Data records
════════════════

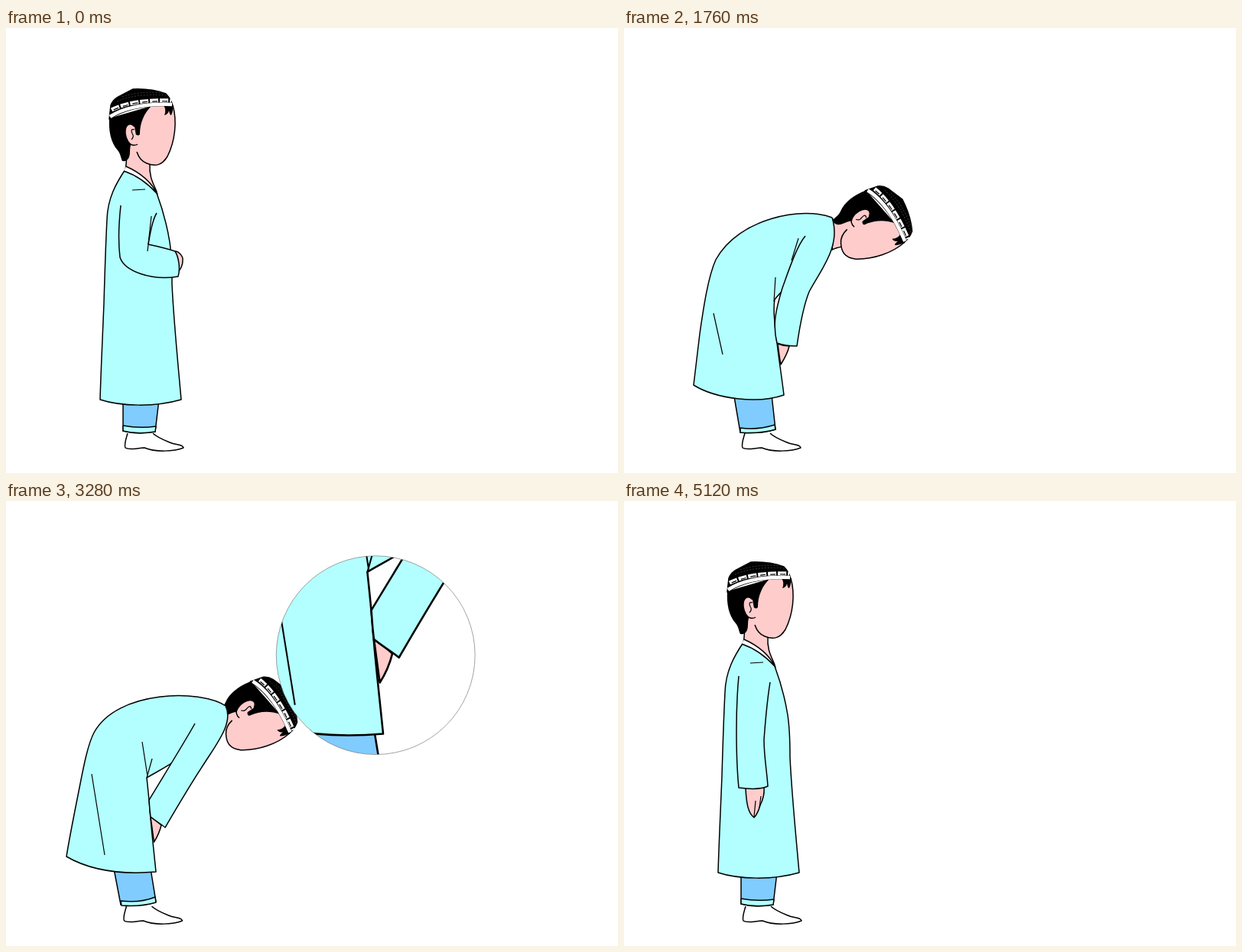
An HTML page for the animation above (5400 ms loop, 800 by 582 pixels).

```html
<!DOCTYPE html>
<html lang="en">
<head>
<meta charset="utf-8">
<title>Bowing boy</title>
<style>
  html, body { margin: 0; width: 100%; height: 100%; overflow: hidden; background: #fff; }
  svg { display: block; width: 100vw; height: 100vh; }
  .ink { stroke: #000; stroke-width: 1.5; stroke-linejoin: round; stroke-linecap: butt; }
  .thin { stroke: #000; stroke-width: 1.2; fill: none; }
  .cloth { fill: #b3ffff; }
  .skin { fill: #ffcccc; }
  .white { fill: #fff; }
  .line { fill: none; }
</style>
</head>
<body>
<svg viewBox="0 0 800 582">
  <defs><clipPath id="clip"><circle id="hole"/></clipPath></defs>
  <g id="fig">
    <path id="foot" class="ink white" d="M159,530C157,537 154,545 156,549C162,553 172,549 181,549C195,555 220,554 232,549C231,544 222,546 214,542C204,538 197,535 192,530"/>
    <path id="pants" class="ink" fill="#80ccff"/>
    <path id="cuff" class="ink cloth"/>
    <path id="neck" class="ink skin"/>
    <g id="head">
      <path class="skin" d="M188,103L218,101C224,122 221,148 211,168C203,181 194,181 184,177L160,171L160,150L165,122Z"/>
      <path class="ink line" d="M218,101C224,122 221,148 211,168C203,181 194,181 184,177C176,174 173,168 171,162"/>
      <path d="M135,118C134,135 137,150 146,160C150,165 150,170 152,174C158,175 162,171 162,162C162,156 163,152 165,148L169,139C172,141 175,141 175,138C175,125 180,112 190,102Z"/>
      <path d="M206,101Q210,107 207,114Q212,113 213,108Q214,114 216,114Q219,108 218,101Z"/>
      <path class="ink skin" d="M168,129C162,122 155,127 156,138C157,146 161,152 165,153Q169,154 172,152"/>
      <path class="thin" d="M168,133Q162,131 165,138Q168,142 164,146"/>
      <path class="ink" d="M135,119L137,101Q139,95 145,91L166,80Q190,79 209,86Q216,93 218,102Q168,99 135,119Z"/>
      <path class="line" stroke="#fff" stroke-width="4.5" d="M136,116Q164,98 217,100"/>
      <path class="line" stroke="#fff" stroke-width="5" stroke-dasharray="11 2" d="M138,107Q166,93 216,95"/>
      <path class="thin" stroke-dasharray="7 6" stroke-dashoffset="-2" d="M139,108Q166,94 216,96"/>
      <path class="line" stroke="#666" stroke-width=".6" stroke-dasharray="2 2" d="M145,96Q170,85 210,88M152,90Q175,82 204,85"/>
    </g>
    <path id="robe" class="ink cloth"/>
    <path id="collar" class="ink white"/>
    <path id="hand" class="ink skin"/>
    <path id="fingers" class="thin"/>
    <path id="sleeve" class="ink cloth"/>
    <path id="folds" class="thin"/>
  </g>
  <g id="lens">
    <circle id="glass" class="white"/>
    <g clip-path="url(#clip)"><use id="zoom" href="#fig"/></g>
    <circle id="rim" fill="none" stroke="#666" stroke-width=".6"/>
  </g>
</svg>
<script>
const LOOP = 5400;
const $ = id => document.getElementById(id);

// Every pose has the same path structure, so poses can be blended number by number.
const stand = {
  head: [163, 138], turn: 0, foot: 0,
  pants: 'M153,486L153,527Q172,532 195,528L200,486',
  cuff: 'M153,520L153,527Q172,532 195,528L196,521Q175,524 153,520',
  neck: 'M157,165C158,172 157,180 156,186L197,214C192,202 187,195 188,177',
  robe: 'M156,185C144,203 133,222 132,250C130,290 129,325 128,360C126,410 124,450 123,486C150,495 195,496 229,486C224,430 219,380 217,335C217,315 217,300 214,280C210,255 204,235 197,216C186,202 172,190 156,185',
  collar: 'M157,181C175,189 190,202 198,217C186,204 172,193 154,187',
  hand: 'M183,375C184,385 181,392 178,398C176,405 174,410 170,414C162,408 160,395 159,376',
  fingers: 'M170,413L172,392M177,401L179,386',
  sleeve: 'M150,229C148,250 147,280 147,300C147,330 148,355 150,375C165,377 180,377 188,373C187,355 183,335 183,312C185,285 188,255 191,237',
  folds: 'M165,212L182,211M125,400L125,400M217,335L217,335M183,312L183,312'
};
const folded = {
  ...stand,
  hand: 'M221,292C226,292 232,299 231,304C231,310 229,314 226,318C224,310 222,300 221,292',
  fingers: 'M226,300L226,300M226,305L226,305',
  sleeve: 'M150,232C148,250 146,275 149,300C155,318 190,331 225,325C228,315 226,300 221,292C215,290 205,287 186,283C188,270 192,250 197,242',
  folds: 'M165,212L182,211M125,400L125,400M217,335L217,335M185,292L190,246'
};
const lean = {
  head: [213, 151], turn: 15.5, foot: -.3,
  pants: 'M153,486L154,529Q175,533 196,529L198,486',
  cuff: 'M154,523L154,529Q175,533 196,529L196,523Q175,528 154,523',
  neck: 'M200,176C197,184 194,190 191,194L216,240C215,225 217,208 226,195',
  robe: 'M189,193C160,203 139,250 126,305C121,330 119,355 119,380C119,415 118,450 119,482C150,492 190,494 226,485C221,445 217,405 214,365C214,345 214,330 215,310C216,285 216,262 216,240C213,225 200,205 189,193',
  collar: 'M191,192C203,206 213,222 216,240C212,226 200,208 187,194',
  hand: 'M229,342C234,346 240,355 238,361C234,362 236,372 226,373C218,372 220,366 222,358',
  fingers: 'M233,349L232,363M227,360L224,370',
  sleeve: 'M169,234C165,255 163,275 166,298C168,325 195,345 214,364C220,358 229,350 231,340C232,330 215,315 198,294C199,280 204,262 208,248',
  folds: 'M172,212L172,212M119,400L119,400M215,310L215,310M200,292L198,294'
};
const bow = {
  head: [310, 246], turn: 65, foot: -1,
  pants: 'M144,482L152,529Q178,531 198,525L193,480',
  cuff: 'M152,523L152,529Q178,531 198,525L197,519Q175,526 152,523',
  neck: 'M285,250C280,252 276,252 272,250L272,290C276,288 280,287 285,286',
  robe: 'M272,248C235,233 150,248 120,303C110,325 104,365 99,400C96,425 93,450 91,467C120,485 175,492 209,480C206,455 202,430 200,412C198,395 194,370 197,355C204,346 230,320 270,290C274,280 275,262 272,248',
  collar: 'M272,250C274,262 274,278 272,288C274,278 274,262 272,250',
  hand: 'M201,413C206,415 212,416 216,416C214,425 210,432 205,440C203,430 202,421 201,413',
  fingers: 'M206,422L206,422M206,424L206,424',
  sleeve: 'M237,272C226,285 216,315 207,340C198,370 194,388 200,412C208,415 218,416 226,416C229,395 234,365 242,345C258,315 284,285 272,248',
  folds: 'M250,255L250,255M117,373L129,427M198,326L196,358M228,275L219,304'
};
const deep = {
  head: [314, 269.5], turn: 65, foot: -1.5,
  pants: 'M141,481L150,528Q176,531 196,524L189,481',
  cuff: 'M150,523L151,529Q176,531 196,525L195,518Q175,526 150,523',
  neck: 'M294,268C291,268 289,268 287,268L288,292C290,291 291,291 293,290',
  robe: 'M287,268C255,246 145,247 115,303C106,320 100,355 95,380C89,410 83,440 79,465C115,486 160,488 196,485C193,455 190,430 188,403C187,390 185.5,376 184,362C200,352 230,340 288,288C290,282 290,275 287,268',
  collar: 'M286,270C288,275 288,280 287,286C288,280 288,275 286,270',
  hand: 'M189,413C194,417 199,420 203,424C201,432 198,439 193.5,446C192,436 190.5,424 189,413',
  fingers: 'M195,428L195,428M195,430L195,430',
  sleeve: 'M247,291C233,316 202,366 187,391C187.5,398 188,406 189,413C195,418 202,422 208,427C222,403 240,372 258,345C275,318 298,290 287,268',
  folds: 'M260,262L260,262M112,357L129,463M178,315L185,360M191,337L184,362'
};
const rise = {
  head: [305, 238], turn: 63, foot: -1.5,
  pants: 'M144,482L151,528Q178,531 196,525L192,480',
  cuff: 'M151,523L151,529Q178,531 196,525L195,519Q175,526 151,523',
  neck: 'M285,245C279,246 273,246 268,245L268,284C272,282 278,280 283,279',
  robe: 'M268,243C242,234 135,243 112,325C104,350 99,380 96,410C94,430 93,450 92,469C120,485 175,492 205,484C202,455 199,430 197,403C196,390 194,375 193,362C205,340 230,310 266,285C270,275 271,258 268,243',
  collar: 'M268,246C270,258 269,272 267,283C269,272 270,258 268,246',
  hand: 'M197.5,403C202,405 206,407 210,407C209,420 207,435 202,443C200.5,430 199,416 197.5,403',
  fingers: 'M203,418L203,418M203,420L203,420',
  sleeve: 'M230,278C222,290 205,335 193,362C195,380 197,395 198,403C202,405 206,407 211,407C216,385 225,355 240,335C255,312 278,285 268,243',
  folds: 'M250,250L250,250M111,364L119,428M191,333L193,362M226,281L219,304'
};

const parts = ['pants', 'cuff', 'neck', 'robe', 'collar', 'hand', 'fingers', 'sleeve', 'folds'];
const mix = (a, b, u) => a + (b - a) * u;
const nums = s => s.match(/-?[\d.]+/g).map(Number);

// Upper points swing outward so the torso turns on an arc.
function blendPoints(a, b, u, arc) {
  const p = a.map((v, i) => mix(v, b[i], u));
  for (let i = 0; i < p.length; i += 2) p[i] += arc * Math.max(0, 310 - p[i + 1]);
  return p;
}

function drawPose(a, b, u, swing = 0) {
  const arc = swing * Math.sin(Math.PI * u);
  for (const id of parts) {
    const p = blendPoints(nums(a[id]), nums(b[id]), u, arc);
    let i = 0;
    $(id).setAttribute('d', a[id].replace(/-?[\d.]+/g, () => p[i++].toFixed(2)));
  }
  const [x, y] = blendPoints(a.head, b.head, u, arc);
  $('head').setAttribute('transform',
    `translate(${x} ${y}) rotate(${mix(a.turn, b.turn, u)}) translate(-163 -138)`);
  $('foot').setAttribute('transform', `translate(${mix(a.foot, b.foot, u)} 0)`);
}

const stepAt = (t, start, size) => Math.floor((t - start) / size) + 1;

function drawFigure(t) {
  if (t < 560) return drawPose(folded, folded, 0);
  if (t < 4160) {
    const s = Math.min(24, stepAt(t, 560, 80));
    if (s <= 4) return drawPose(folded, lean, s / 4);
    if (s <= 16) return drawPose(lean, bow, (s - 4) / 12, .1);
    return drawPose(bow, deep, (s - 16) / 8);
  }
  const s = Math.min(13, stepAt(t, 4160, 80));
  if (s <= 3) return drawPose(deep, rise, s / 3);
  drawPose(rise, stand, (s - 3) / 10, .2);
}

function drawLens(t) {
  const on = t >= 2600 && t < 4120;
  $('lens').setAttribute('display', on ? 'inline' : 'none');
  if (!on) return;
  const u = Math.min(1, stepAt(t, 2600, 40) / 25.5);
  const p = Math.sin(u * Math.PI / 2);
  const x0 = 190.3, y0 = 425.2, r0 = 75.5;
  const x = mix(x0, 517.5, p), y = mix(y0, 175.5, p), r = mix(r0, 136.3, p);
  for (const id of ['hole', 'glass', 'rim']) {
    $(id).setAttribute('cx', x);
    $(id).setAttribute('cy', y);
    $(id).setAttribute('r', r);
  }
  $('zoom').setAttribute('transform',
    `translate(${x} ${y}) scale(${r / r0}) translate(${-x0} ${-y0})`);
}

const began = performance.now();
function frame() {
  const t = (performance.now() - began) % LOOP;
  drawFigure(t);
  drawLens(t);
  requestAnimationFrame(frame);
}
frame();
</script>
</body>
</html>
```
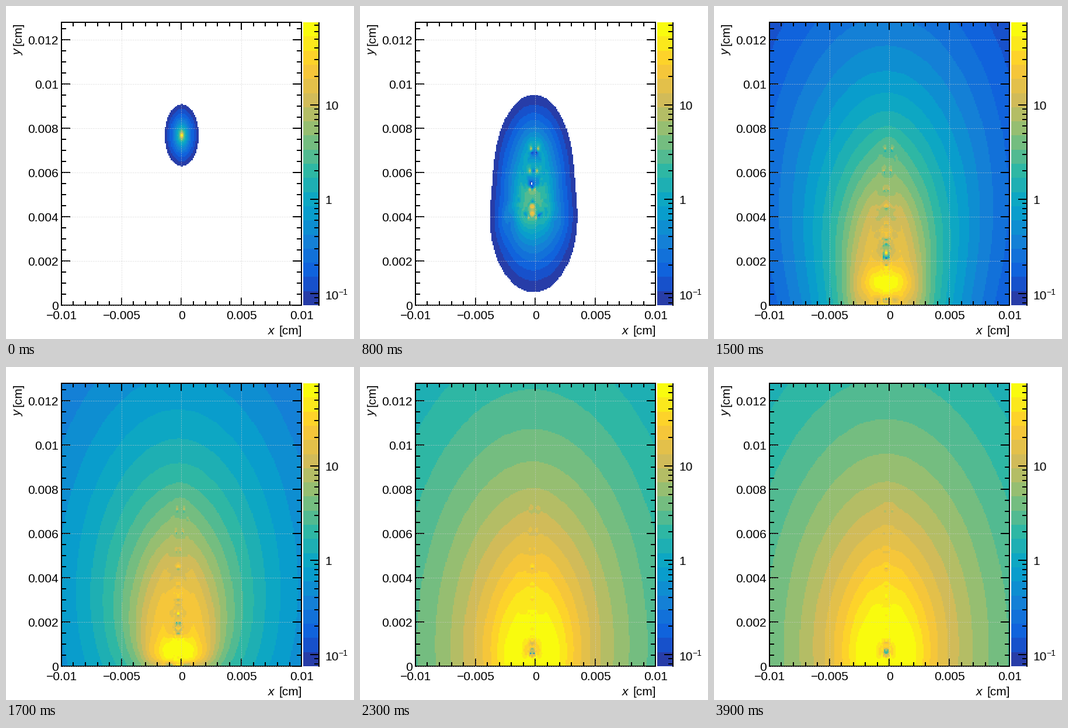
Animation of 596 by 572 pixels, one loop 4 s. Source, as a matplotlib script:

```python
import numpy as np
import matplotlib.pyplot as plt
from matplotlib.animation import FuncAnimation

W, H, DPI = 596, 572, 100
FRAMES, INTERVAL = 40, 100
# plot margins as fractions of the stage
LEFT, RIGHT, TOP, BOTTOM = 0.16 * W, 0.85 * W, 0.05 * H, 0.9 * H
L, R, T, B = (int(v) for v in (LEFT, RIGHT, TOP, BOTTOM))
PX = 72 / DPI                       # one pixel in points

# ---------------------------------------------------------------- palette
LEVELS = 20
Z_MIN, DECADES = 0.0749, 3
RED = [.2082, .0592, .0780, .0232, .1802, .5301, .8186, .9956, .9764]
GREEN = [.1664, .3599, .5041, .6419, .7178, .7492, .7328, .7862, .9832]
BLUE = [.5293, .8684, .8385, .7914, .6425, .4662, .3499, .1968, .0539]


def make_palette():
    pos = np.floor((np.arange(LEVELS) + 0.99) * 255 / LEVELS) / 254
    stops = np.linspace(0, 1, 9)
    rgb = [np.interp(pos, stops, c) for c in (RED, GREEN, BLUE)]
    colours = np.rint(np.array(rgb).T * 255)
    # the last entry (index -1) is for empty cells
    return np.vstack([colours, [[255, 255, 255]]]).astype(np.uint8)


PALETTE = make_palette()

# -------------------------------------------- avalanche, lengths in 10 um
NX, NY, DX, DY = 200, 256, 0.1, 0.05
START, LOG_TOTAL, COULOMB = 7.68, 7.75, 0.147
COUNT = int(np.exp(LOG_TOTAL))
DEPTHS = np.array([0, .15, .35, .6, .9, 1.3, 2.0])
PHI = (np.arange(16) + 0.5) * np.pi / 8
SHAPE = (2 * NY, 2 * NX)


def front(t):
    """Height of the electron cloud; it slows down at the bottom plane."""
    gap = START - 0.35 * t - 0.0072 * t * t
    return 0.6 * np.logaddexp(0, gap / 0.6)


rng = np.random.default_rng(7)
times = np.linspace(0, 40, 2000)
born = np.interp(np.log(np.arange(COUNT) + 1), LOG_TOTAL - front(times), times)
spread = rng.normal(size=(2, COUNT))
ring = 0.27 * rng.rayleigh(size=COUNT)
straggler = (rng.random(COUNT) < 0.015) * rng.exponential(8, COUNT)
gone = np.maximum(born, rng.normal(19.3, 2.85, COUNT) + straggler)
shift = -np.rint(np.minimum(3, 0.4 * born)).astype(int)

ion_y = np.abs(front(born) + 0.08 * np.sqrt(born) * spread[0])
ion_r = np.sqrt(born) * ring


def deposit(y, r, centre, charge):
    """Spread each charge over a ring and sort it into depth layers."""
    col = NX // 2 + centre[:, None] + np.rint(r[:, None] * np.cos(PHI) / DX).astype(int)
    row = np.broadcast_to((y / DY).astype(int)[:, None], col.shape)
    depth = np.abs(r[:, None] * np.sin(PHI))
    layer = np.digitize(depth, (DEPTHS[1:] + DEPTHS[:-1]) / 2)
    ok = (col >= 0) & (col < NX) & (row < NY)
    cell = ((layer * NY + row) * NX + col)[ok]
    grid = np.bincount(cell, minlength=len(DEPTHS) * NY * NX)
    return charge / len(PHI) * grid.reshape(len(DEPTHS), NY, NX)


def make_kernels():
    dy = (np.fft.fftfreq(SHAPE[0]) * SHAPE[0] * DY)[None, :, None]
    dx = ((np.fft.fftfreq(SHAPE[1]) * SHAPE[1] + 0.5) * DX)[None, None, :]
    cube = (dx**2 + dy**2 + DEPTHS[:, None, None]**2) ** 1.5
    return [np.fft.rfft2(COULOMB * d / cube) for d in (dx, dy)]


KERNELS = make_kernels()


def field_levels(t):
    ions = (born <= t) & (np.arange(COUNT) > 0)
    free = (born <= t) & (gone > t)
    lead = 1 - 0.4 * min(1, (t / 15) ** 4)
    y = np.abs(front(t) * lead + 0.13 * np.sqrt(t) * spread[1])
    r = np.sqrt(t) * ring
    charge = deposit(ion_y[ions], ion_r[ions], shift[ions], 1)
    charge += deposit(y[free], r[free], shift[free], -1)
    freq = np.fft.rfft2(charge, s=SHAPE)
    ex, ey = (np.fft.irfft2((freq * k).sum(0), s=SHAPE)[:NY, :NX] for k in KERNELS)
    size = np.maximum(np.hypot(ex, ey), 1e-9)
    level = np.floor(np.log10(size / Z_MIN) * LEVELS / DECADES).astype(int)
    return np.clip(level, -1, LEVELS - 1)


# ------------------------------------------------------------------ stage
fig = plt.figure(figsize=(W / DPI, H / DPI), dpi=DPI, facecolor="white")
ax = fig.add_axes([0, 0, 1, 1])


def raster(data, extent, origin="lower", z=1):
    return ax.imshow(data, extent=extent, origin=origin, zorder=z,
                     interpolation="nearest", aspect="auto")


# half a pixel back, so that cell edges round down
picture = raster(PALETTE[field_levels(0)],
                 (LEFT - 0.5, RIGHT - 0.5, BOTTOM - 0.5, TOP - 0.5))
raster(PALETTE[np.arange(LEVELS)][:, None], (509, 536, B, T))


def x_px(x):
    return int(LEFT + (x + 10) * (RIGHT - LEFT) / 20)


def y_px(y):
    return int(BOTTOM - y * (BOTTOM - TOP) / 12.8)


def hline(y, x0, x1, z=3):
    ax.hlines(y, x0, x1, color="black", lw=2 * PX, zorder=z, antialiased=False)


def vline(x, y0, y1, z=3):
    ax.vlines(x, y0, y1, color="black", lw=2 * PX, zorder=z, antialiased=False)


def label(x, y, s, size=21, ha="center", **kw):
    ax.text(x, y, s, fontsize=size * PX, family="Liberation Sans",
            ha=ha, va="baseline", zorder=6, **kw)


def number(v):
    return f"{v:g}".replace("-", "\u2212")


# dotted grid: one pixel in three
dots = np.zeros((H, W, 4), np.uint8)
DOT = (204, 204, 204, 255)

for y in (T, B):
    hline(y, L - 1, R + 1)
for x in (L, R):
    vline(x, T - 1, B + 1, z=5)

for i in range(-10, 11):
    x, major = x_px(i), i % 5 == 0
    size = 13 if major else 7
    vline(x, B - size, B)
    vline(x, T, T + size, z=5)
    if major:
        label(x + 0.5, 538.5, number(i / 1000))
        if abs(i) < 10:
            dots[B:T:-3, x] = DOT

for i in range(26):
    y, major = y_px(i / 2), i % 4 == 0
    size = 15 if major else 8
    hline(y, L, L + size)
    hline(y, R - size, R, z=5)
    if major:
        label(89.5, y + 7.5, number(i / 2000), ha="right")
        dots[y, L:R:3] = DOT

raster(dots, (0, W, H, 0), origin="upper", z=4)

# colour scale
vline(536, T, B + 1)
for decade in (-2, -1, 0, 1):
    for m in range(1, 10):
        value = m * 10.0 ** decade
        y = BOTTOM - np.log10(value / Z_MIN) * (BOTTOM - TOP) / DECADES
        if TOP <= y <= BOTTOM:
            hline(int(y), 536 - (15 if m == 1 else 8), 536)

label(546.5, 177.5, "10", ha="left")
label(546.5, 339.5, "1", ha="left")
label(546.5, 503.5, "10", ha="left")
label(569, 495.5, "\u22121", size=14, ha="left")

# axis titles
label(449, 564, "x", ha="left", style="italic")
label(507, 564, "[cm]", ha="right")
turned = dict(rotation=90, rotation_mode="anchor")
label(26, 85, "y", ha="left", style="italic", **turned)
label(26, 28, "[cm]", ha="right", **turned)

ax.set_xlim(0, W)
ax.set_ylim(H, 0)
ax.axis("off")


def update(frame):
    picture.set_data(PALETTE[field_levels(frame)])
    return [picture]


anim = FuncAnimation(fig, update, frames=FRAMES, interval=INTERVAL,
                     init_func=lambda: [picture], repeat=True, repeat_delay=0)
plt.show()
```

════════════════

== EXERCISE DESCRIPTION ==
Return each line among the entries that holds the word "born".

== TASK OUTPUT ==
born = np.interp(np.log(np.arange(COUNT) + 1), LOG_TOTAL - front(times), times)
gone = np.maximum(born, rng.normal(19.3, 2.85, COUNT) + straggler)
shift = -np.rint(np.minimum(3, 0.4 * born)).astype(int)
ion_y = np.abs(front(born) + 0.08 * np.sqrt(born) * spread[0])
ion_r = np.sqrt(born) * ring
    ions = (born <= t) & (np.arange(COUNT) > 0)
    free = (born <= t) & (gone > t)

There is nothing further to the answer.